[Work to complete]
Search the data for the word "COUNT" and copy each line that has it.

[Data for processing — start]

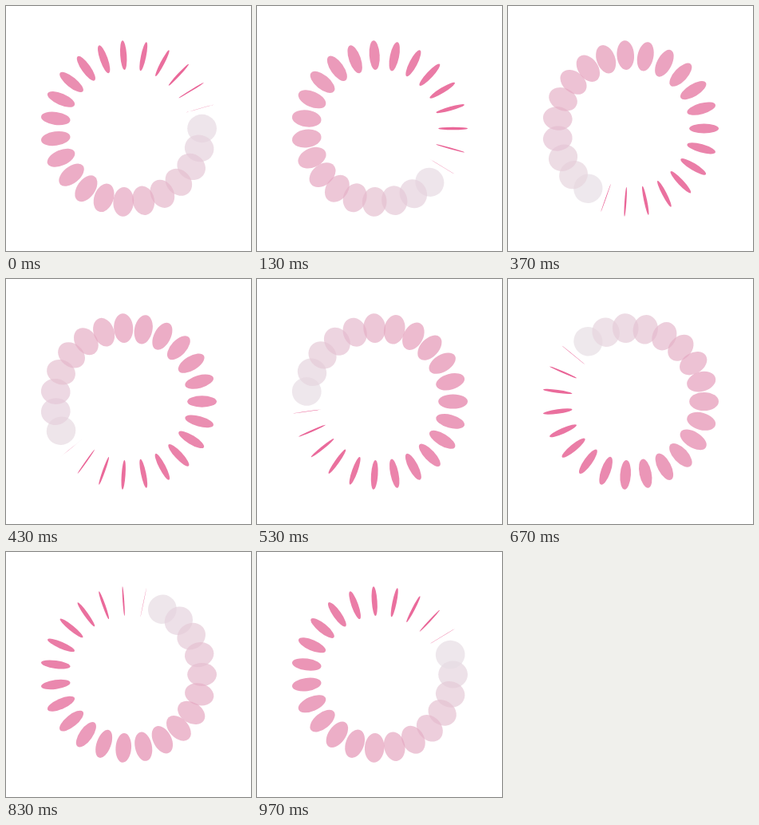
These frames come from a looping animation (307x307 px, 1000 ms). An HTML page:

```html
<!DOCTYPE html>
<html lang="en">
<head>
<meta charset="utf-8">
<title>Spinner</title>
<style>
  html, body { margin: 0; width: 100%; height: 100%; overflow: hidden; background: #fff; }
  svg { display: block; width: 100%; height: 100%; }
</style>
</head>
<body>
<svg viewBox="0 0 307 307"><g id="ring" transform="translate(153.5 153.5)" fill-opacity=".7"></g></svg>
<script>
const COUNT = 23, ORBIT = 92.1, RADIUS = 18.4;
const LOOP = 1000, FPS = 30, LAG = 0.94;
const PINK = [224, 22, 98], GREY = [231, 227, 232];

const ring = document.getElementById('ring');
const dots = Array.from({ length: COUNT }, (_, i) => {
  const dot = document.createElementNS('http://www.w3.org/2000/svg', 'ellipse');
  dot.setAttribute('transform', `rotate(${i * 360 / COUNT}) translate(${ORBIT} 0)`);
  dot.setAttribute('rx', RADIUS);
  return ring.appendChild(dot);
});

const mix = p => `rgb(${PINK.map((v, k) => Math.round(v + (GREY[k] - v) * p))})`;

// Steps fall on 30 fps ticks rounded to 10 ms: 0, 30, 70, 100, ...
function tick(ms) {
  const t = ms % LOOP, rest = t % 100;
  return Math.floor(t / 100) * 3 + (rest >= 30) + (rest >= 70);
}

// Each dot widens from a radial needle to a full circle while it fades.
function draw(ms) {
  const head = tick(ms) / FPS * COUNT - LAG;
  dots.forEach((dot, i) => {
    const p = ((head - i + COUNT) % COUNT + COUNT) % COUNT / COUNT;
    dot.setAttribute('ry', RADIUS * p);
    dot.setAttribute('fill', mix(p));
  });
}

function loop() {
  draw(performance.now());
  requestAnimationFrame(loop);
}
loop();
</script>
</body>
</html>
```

[Data for processing — finish]

[Reply]
const COUNT = 23, ORBIT = 92.1, RADIUS = 18.4;
const dots = Array.from({ length: COUNT }, (_, i) => {
  dot.setAttribute('transform', `rotate(${i * 360 / COUNT}) translate(${ORBIT} 0)`);
  const head = tick(ms) / FPS * COUNT - LAG;
    const p = ((head - i + COUNT) % COUNT + COUNT) % COUNT / COUNT;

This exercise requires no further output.